Mr. Freeman is the founding member of Freeman Law, PLLC. He is a dual-credentialed attorney-CPA, author, law professor, and trial attorney.

Mr. Freeman has been named by Chambers & Partners as among the leading tax and litigation attorneys in the United States and to U.S. News and World Report’s Best Lawyers in America list. He is a former recipient of the American Bar Association’s “On the Rise – Top 40 Young Lawyers” in America award. Mr. Freeman was named the “Leading Tax Controversy Litigation Attorney of the Year” for the State of Texas for 2019 and 2020 by AI.

Mr. Freeman has been recognized multiple times by D Magazine , a D Magazine Partner service, as one of the Best Lawyers in Dallas, and as a Super Lawyer by Super Lawyers, a Thomson Reuters service. He has previously been recognized by Super Lawyers as a Top 100 Up-And-Coming Attorney in Texas.

Mr. Freeman currently serves as the chairman of the Texas Society of CPAs (TXCPA). He is a former chairman of the Dallas Society of CPAs (TXCPA-Dallas). Mr. Freeman also served multiple terms as the President of the North Texas chapter of the American Academy of Attorney-CPAs. He has been previously recognized as the Young CPA of the Year in the State of Texas (an award given to only one CPA in the state of Texas under 40).

Tax Treaty-Based Return Reporting Disclosures

A taxpayer taking a treaty-based return position is generally required to disclose that position, unless an exception applies.  A treaty-based return position is a tax reporting position, maintaining that a U.S. tax treaty overrules or modifies an otherwise applicable provision of the Internal Revenue Code, resulting in a lower tax.  Generally, a separate IRS Form 8833 must be filed for each treaty-based return position.

Tax Treaties
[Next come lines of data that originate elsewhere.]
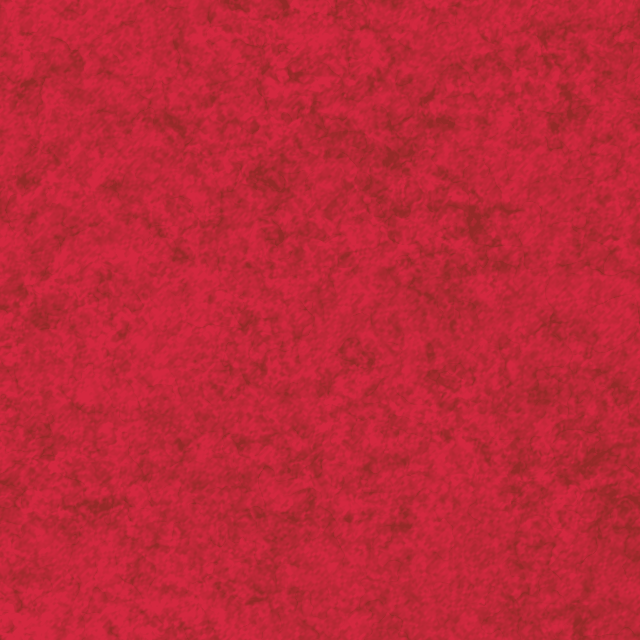
A Shadertoy shader for this texture:

```glsl
// Crimson mottled paper: curled, petal-like creases over speckled dye.
// Warped noise contours form the creases, layered noise forms the mottling,
// and a fine diagonal grain roughens the surface.

const vec3 DARK_RED  = vec3(0.62, 0.160, 0.168);
const vec3 LIGHT_RED = vec3(0.83, 0.155, 0.252);

float hash(vec2 cell) {
    vec3 h = fract(vec3(cell.xyx) * 0.1031);
    h += dot(h, h.yzx + 33.33);
    return fract((h.x + h.y) * h.z);
}

float noise(vec2 p) {
    vec2 cell = floor(p);
    vec2 f = fract(p);
    f = f * f * f * (f * (f * 6.0 - 15.0) + 10.0);
    float low  = mix(hash(cell), hash(cell + vec2(1, 0)), f.x);
    float high = mix(hash(cell + vec2(0, 1)), hash(cell + vec2(1, 1)), f.x);
    return mix(low, high, f.y);
}

// Layered noise, rotated per octave to hide the lattice
float fbm(vec2 p, int octaves, float gain) {
    mat2 turn = mat2(0.8, 0.6, -0.6, 0.8);
    float sum = 0.0, weight = 0.5, total = 0.0;
    for (int i = 0; i < octaves; i++) {
        sum += weight * noise(p);
        total += weight;
        weight *= gain;
        p = turn * p * 2.03 + 17.3;
    }
    return sum / total;
}

vec2 warp(vec2 p, float scale, float amount) {
    vec2 bend = vec2(fbm(p * scale + 3.1, 3, 0.6), fbm(p * scale + 41.7, 3, 0.6));
    return p + amount * (bend - 0.5);
}

// Contour line that is crisp on one side and fades out on the other
float crease(vec2 p, float scale, float seed) {
    vec2 curled = warp(p + seed, scale * 0.8, 1.6 / scale);
    float side = noise(curled * scale + seed) - 0.5;
    float line = exp(-abs(side) * (side > 0.0 ? 32.0 : 10.0));
    float patches = smoothstep(0.3, 0.62, fbm(p * scale * 0.8 + seed * 5.0, 2, 0.6));
    return line * patches;
}

// Fine grain stretched along a diagonal
float grain(vec2 p) {
    vec2 diagonal = vec2(p.x + p.y, p.y - p.x) * 0.7071;
    return noise(diagonal * vec2(170.0, 250.0)) - 0.5;
}

void mainImage(out vec4 fragColor, in vec2 fragCoord) {
    vec2 p = fragCoord / iResolution.y;
    vec2 uv = fragCoord / iResolution.xy;

    // Broad light: brighter on the left, with faint clouds
    float tone = 0.705 + 0.20 * (0.5 - uv.x);
    tone += 0.22 * (fbm(p * 4.0 + 8.0, 2, 0.6) - 0.5);

    // Speckled dye, stronger and darker in rough patches
    float roughness = smoothstep(0.3, 0.7, fbm(p * 8.0 + 60.0, 3, 0.6));
    float speckle = fbm(warp(p, 30.0, 0.025) * 52.0, 3, 0.85) - 0.5;
    tone += speckle * mix(0.75, 1.6, roughness) - 0.10 * (roughness - 0.5);

    // Creases at three sizes, broken up by the speckle
    float folds = 0.42 * crease(p, 12.0, 2.0)
                + 0.50 * crease(p, 20.0, 7.0)
                + 0.42 * crease(p, 36.0, 13.0);
    tone -= folds * (0.9 - 1.2 * speckle);

    tone += 0.58 * grain(p);

    vec3 color = mix(DARK_RED, LIGHT_RED, clamp(tone, -0.15, 1.0));
    fragColor = vec4(color, 1.0);
}
```
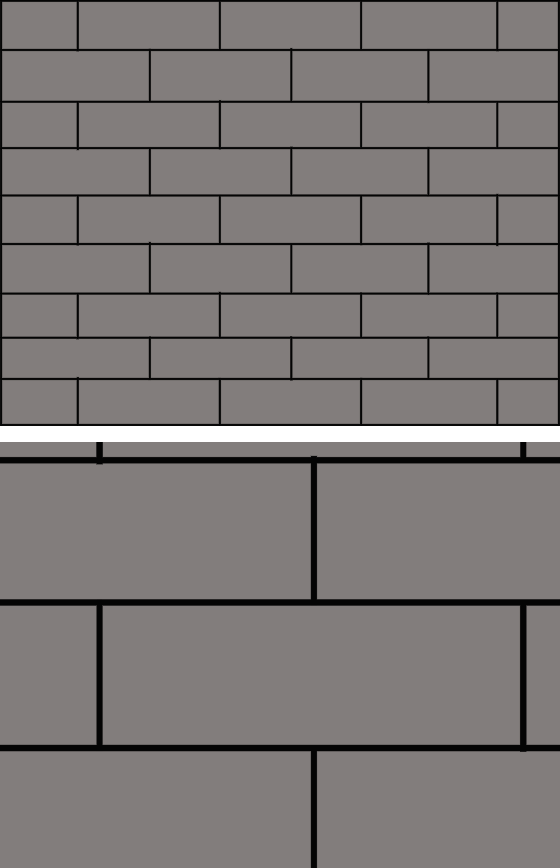
Top, the full canvas; bottom, a detail of the centre.
This pattern is drawn by a Shadertoy shader. Its source:

```glsl
#define ASPECT 1.3128
#define HALF_LINE 0.0025
#define WIDTH_WEAR 0.0003
#define OVERSHOOT 0.0028
#define SOFTNESS 0.75
#define BRICK_COLOR vec3(0.51, 0.49, 0.485)
#define MORTAR_COLOR vec3(0.015)

const int COURSES = 9;
const int JOINTS = 7;

// Uneven course heights, bottom to top, as fractions of the height
const float BEDS[COURSES + 1] = float[](
    0.0024, 0.1104, 0.2072, 0.3108, 0.4272,
    0.5411, 0.6524, 0.7611, 0.8827, 0.9981);

// Joint positions as fractions of the width; courses alternate between them
const float JOINT_X[JOINTS] = float[](
    0.1389, 0.2676, 0.3926, 0.5202, 0.6448, 0.7650, 0.8880);

vec2 hash22(vec2 p) {
    vec3 q = fract(p.xyx * vec3(0.1031, 0.1030, 0.0973));
    q += dot(q, q.yzx + 33.33);
    return fract((q.xx + q.yz) * q.zy);
}

// Horizontal beds and the two side borders
float frameDistance(vec2 p) {
    float side = min(abs(p.x - 0.0025), abs(p.x - ASPECT + 0.0025));
    float d = side;
    for (int i = 0; i <= COURSES; i++)
        d = min(d, abs(p.y - BEDS[i]));
    return d - HALF_LINE;
}

// Vertical joints, some ending slightly beyond their beds
float jointDistance(vec2 p) {
    float d = 1.0;
    for (int course = 0; course < COURSES; course++) {
        for (int j = course % 2; j < JOINTS; j += 2) {
            vec2 wear = hash22(vec2(course, j) + 1.0);
            float halfWidth = HALF_LINE + WIDTH_WEAR * (wear.x - 0.5);
            vec2 reach = HALF_LINE + OVERSHOOT * wear * wear * wear;
            float below = BEDS[course] - reach.x - p.y;
            float above = p.y - BEDS[course + 1] - reach.y;
            float across = abs(p.x - JOINT_X[j] * ASPECT) - halfWidth;
            d = min(d, max(across, max(below, above)));
        }
    }
    return d;
}

void mainImage(out vec4 fragColor, in vec2 fragCoord) {
    // Canvas units: height is one
    vec2 p = fragCoord / iResolution.xy * vec2(ASPECT, 1.0);
    float blur = SOFTNESS / iResolution.y;

    float d = min(frameDistance(p), jointDistance(p));
    float mortar = 1.0 - smoothstep(-blur, blur, d);
    fragColor = vec4(mix(BRICK_COLOR, MORTAR_COLOR, mortar), 1.0);
}
```
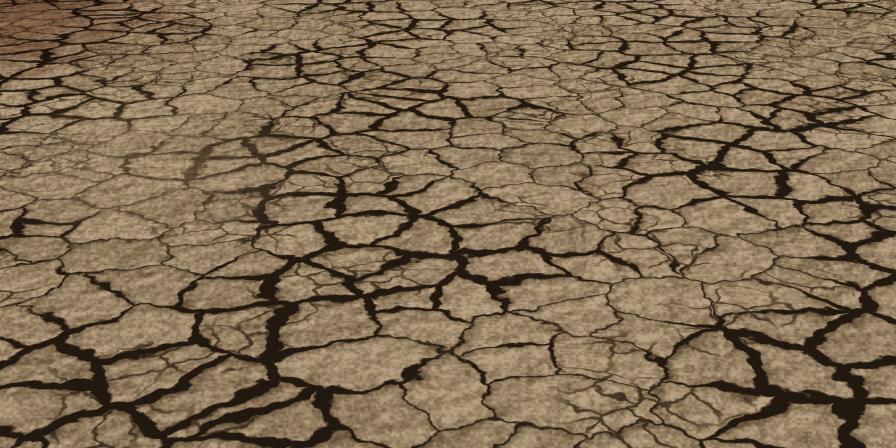
This texture is drawn by a Shadertoy shader. Its source:

```glsl
// Sun-baked cracked mud receding towards a horizon above the frame.
// Canvas points are projected to a ground plane, where warped cellular noise
// gives plates and cracks; layered sines vary them and value noise adds grit.

const float HORIZON = 1.5;      // height of the horizon, in canvas heights
const float TILT = 2.7;         // foreshortening of the ground
const float PLATE_SCALE = 6.2;  // plates per ground unit
const vec2 SUN = vec2(-0.6, 0.8);

const vec3 SHADOW = vec3(0.08, 0.05, 0.03);
const vec3 CLAY = vec3(0.47, 0.39, 0.28);
const vec3 DUST = vec3(0.72, 0.63, 0.51);
const vec3 SCRUB_TINT = vec3(0.74, 0.63, 0.58);

float hash1(vec2 p) {
    return fract(sin(dot(p, vec2(127.1, 311.7))) * 43758.5);
}

vec2 hash2(vec2 p) {
    return vec2(hash1(p), hash1(p + 57.3));
}

float valueNoise(vec2 p) {
    vec2 i = floor(p), f = p - i;
    f = f * f * (3.0 - 2.0 * f);
    vec2 e = vec2(1.0, 0.0);
    return mix(mix(hash1(i), hash1(i + e), f.x),
               mix(hash1(i + e.yx), hash1(i + e.xx), f.x), f.y);
}

float fbm(vec2 p) {
    float sum = 0.0, amp = 0.5;
    for (int i = 0; i < 4; i++) {
        sum += amp * valueNoise(p);
        p = mat2(1.6, 1.2, -1.2, 1.6) * p + 3.7;
        amp *= 0.55;
    }
    return sum;
}

// Layered sines, roughly -1 to 1
float waves(vec2 p) {
    float sum = 0.0, amp = 0.5;
    for (int i = 0; i < 4; i++) {
        sum += amp * sin(p.x + 1.3 * sin(p.y));
        p = mat2(1.6, 1.2, -1.2, 1.6) * p + 2.1;
        amp *= 0.55;
    }
    return sum;
}

// Cellular noise: x = distance to the border, yz = its normal, w = cell id
vec4 cellEdge(vec2 p) {
    vec2 base = floor(p), f = p - base, nearest = vec2(0.0);
    float best = 8.0;
    vec4 result = vec4(8.0, 1.0, 0.0, 0.0);
    for (int k = 0; k < 9; k++) {
        vec2 o = vec2(k % 3, k / 3) - 1.0;
        vec2 r = o + hash2(base + o) - f;
        if (dot(r, r) < best) {
            best = dot(r, r);
            nearest = r;
            result.w = hash1(base + o + 19.0);
        }
    }
    for (int k = 0; k < 25; k++) {
        vec2 o = vec2(k % 5, k / 5) - 2.0;
        vec2 r = o + hash2(base + o) - f, gap = r - nearest;
        if (dot(gap, gap) > 0.0001) {
            vec2 n = normalize(gap);
            float d = dot(0.5 * (r + nearest), n);
            if (d < result.x) result.xyz = vec3(d, n);
        }
    }
    return result;
}

// Coverage of a crack; footprint is the size of a pixel on the ground
float crackMask(vec4 cell, float width, vec2 footprint) {
    float soft = 0.012 + 0.5 * length(cell.yz * footprint);
    float mask = 1.0 - smoothstep(width - soft, width + soft, cell.x);
    return mask * min(1.0, 0.45 + width / soft);
}

vec3 soilColour(float tone) {
    vec3 low = mix(SHADOW, CLAY, clamp((tone - 0.08) / 0.39, 0.0, 1.0));
    return mix(low, DUST, clamp((tone - 0.47) / 0.23, 0.0, 1.0));
}

vec3 crackedEarth(vec2 uv, float centre, float pixel) {
    // Ground projection
    float depth = 1.0 / (HORIZON - uv.y);
    vec2 g = PLATE_SCALE * depth * vec2(uv.x - centre, TILT);
    vec2 footprint = pixel * PLATE_SCALE * depth * vec2(1.0, TILT * depth);

    // Plates and finer splits with ragged borders
    vec2 ragged = vec2(fbm(g * 5.0), fbm(g * 5.0 + 31.0)) - 0.5;
    vec2 bend = vec2(waves(g * 2.3), waves(g * 2.3 + 9.0));
    vec2 q = g + 0.14 * bend + 0.2 * ragged;
    vec4 plate = cellEdge(q);
    vec4 split = cellEdge(q * 1.9 + 4.0);
    float openness = smoothstep(-0.5, 0.6, waves(g * 0.9 + 3.0));
    float sunny = dot(plate.yz, SUN);
    float width = mix(0.015, 0.085, openness) * (1.0 + 0.35 * sunny);
    float crack = crackMask(plate, width, footprint);
    float hairline = smoothstep(0.0, 0.6, waves(g * 1.3 + 17.0));
    hairline *= crackMask(split, 0.045, footprint * 1.9);

    // Windblown dust fills some cracks on the left
    float fill = 1.0 - smoothstep(0.1, 0.4, length((uv - vec2(0.35, 0.62)) * vec2(1.0, 1.8)));
    crack = max(crack, 0.7 * hairline) * (1.0 - 0.5 * fill);

    // Surface tone: relief lit by the sun, plate variation and grit
    float relief = fbm(g * 4.0) - fbm(g * 4.0 + 0.35 * SUN);
    float tone = 0.6 + 0.36 * relief + 0.06 * (plate.w - 0.5) + 0.03 * waves(g * 0.5);
    tone += 0.1 * (valueNoise(g * 26.0) - 0.5) + 0.14 * (valueNoise(uv * 170.0) - 0.5);
    float rim = 1.0 - smoothstep(width, width + 0.14, plate.x);
    tone -= rim * (0.05 + 0.06 * sunny);
    vec3 colour = soilColour(mix(tone, 0.13, crack));

    // Dark scrub in the far left corner
    float corner = length((uv - vec2(0.0, 1.0)) * vec2(1.0, 2.2));
    float scrub = 1.0 - smoothstep(0.1, 0.5, corner + 0.4 * (fbm(g * 2.0) - 0.5));
    return colour * mix(vec3(1.0), SCRUB_TINT, scrub);
}

void mainImage(out vec4 fragColor, in vec2 fragCoord) {
    float pixel = 1.0 / iResolution.y;
    float centre = 0.5 * iResolution.x * pixel;
    vec3 sum = vec3(0.0);
    for (int k = 0; k < 4; k++) {
        vec2 offset = 0.5 * vec2(k % 2, k / 2) - 0.25;
        sum += crackedEarth((fragCoord + offset) * pixel, centre, pixel);
    }
    fragColor = vec4(sum / 4.0, 1.0);
}
```
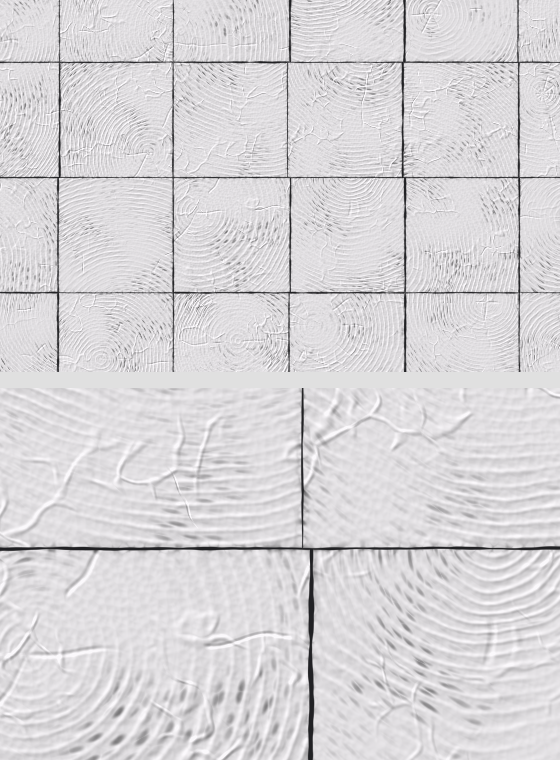
Top: the whole. Bottom: its middle third, enlarged.
Reproduce this texture procedurally as a Shadertoy shader.

```glsl
const float TILE = 0.3098;                 // block size, canvas heights
const vec2 GRID_ORIGIN = vec2(0.157, 0.213);
const float SEAM_JITTER = 0.028;           // all sizes below in blocks
const vec2 SEAM_HALF_WIDTH = vec2(0.0025, 0.0085);
const vec2 RING_COUNT = vec2(22.0, 30.0);  // rings per block
const vec2 RING_WARP = vec2(0.010, 0.040);
const float RING_HEIGHT = 0.060;
const float FIBER_HEIGHT = 0.085;
const float RIDGE_HEIGHT = 0.20;
const float CHECK_DEPTH = 0.14;
const float GRAIN_HEIGHT = 0.045;
const float PORE_DARKNESS = 0.34;
const float LIGHT_STEP = 0.009;
const vec2 LIGHT_DIR = vec2(-0.6, 0.8);
const float PAINT_TONE = 0.888;
const vec3 PAINT_TINT = vec3(1.0, 0.990, 1.002);
const vec3 SEAM_COLOR = vec3(0.13, 0.13, 0.14);
const float TAU = 6.28319;

vec2 hash2(vec2 p) {
    vec3 v = fract(vec3(p.xyx) * vec3(0.1031, 0.1030, 0.0973));
    v += dot(v, v.yzx + 33.33);
    return fract((v.xx + v.yz) * v.zy);
}

// Distances to the nearest and second nearest cell point
vec2 cellular(vec2 p) {
    vec2 cell = floor(p), near = vec2(9.0);
    for (int j = -1; j <= 1; j++)
    for (int i = -1; i <= 1; i++) {
        vec2 c = cell + vec2(i, j);
        float d = length(c + hash2(c + 61.0) - p);
        near = d < near.x ? vec2(d, near.x) : vec2(near.x, min(near.y, d));
    }
    return near;
}

// Layered, rotated sines, roughly -1 to 1
float waves(vec2 p) {
    float sum = 0.0, amp = 0.5;
    for (int i = 0; i < 4; i++) {
        p = mat2(0.8, 0.6, -0.6, 0.8) * p * 1.7 + 1.3;
        sum += amp * sin(p.x + 1.4 * sin(p.y));
        amp *= 0.6;
    }
    return sum;
}

// Surface height of one block; also gives its ring grooves and dark pores
float relief(vec2 q, vec2 id, out float groove, out float pores) {
    vec2 spot = hash2(id + 17.0), kind = hash2(id + 43.0), wear = hash2(id + 79.0);
    vec2 seed = 40.0 * kind + 7.0 * spot;
    float turn = TAU * spot.x;
    vec2 d = q - 0.5 - 0.95 * spot.y * vec2(cos(turn), sin(turn));

    // Growth rings, bent and worn away in patches
    float radius = length(d), angle = atan(d.y, d.x);
    float bent = radius + mix(RING_WARP.x, RING_WARP.y, wear.y) * waves(q * 2.5 + seed)
               + 0.003 * waves(q * 14.0 + seed);
    float phase = bent * mix(RING_COUNT.x, RING_COUNT.y, kind.x) + 0.5 * sin(bent * 9.0 + seed.x);
    float patchy = mix(0.25, 1.0, smoothstep(-0.6, 0.3, waves(q * 2.6 + seed.yx)));
    float ring = cos(TAU * phase + 0.6 * sin(TAU * phase));
    groove = patchy * pow(0.5 - 0.5 * ring, 3.0);

    // Fibers along the rings, with pores strung in the grooves
    float fiber = cellular(vec2(phase * 1.3, angle * radius * 15.0) + seed).x;
    float stained = smoothstep(-0.4, 0.8, waves(q * 4.5 + seed + 5.0));
    pores = groove * stained * (1.0 - smoothstep(0.12, 0.45, fiber));

    // Short raised paint ridges
    vec2 swirl = 0.10 * vec2(waves(q * 5.0 + seed), waves(q * 5.0 - seed));
    vec2 cells = cellular((q + swirl) * mat2(7.0, 2.6, -2.0, 5.0) + seed);
    float ridge = 1.0 - smoothstep(0.0, 0.2, cells.y - cells.x);
    ridge *= smoothstep(-0.1, 0.45, waves(q * 5.5 - seed)) * mix(0.15, 1.0, wear.x);

    // Radial drying checks
    float spokes = 2.0 + floor(4.0 * kind.y);
    float gap = abs(sin(angle * spokes + 0.35 * waves(q * 4.0 + seed))) * radius / spokes;
    float check = (1.0 - smoothstep(0.001, 0.011, gap)) * smoothstep(0.0, 0.4, waves(q * 6.0 + seed));

    float grain = cellular(q * 44.0 + seed).x * mix(0.5, 1.5, wear.x);
    return RING_HEIGHT * patchy * ring - FIBER_HEIGHT * fiber * patchy
         + RIDGE_HEIGHT * ridge - CHECK_DEPTH * check + GRAIN_HEIGHT * grain;
}

void mainImage(out vec4 fragColor, in vec2 fragCoord) {
    vec2 g = (fragCoord / iResolution.y - GRID_ORIGIN) / TILE;
    float pixel = 0.8 / (iResolution.y * TILE);

    // Seams: columns shift slightly from row to row
    vec2 line = floor(g + 0.5);
    float row = floor(g.y);
    vec2 edge = hash2(vec2(line.x, row) + 101.0);
    float shift = (edge.x - 0.5) * SEAM_JITTER;
    vec2 id = vec2(line.x - 1.0 + step(line.x + shift, g.x), row);
    vec2 q = g - id;
    vec2 away = abs(g - line - vec2(shift, 0.0) - 0.002 * vec2(waves(g.yx * 9.0), waves(g * 9.0)));
    float rowWidth = 0.65 * hash2(vec2(id.x, line.y) + 151.0).x;
    vec2 halfWidth = mix(SEAM_HALF_WIDTH.xx, SEAM_HALF_WIDTH.yy, vec2(edge.y, rowWidth));
    halfWidth *= 1.0 + 0.5 * vec2(waves(g.yx * 14.0), waves(g * 14.0));
    vec2 cut = 1.0 - smoothstep(halfWidth - pixel, halfWidth + pixel, away);
    float seam = max(cut.x, cut.y);

    // Side light on the painted end grain
    float groove, pores, unusedGroove, unusedPores;
    float here = relief(q, id, groove, pores);
    float behind = relief(q - LIGHT_DIR * LIGHT_STEP, id, unusedGroove, unusedPores);
    float slope = behind - here;
    float tone = PAINT_TONE + slope * (slope < 0.0 ? 1.2 : 1.0);
    tone -= 0.04 * groove + PORE_DARKNESS * pores;

    // Chipped, dirty block edges
    float burr = exp(-min(away.x, away.y) / 0.010);
    tone -= 0.35 * burr * smoothstep(0.35, 0.75, cellular(g * 38.0).x);

    vec3 color = clamp(tone, 0.14, 0.985) * PAINT_TINT;
    fragColor = vec4(mix(color, SEAM_COLOR, seam), 1.0);
}
```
While the substantial-presence rules are generally applicable, they do not override applicable tax treaty definitions of residency. And, if the individual is a dual-resident under the tax laws of both the U.S and a tax treaty country, the taxpayer may still be able to claim benefits under an income tax treaty.  For example, many U.S. tax treaties contain residency tie-breaker provisions that may render an individual a nonresident of the U.S. even though that individual meets the substantial presence test.

Our Freeman Law interactive tax treaty map provides a link to tax treaty materials for each U.S. treaty partner:

 

Who Must File a Form 8833?

Taxpayers utilizing a treaty-based return position must disclose that position through a Form 8833.  In addition, dual-resident taxpayers must utilize a Form 8833 to make the disclosure required by Treasury Regulation section 301.7701(b)-7.

What is a Treaty-Based Return Position?

Treasury regulations specifically require a Form 8833 for the following treaty-based return positions:

 

The foregoing list is not exhaustive of every position that must be reported on a Form 8833.  Moreover, some specifically reportable positions may be excepted under the Treasury Regulations.

 

Exceptions from Form 8833 Reporting

The Treasury regulations specifically waive the filing of a Form 8833 for certain treaty-based return positions, including:

 

Dual-Resident Taxpayers

An individual who qualifies as a resident of both the United States and another country is treated as a dual-resident taxpayer.  A dual-resident taxpayer of the United States and a country that has a tax treaty with the United States will generally resolve the conflicting claims of residency under the treaty’s tie-breaker provisions.  A dual-resident claiming treaty benefits as a resident of the foreign country must file a Form 1040-NR, U.S. Nonresident Alien Income Tax Return, with Form 8833 attached.

A dual- resident taxpayer may also be eligible for U.S. competent authority assistance.

As a word of caution, it is the IRS’s position that a taxpayer who is treated as a resident of a foreign country under an income tax treaty continues to be treated as a U.S. resident for purposes other than calculating and reporting U.S. income tax—such as information-return reporting obligations, including the following forms:

IRS Form 5471, Information Return of U.S. Persons With Respect to Certain Foreign Corporations

IRS Form 3520, Reporting Transactions with Foreign Trusts and the Receipt of Foreign Gifts

Form 3520-A, Information Return of Foreign Trusts With a U.S. Owner

Form 8865, U.S. Persons and Foreign Partnerships

and certain other IRS forms.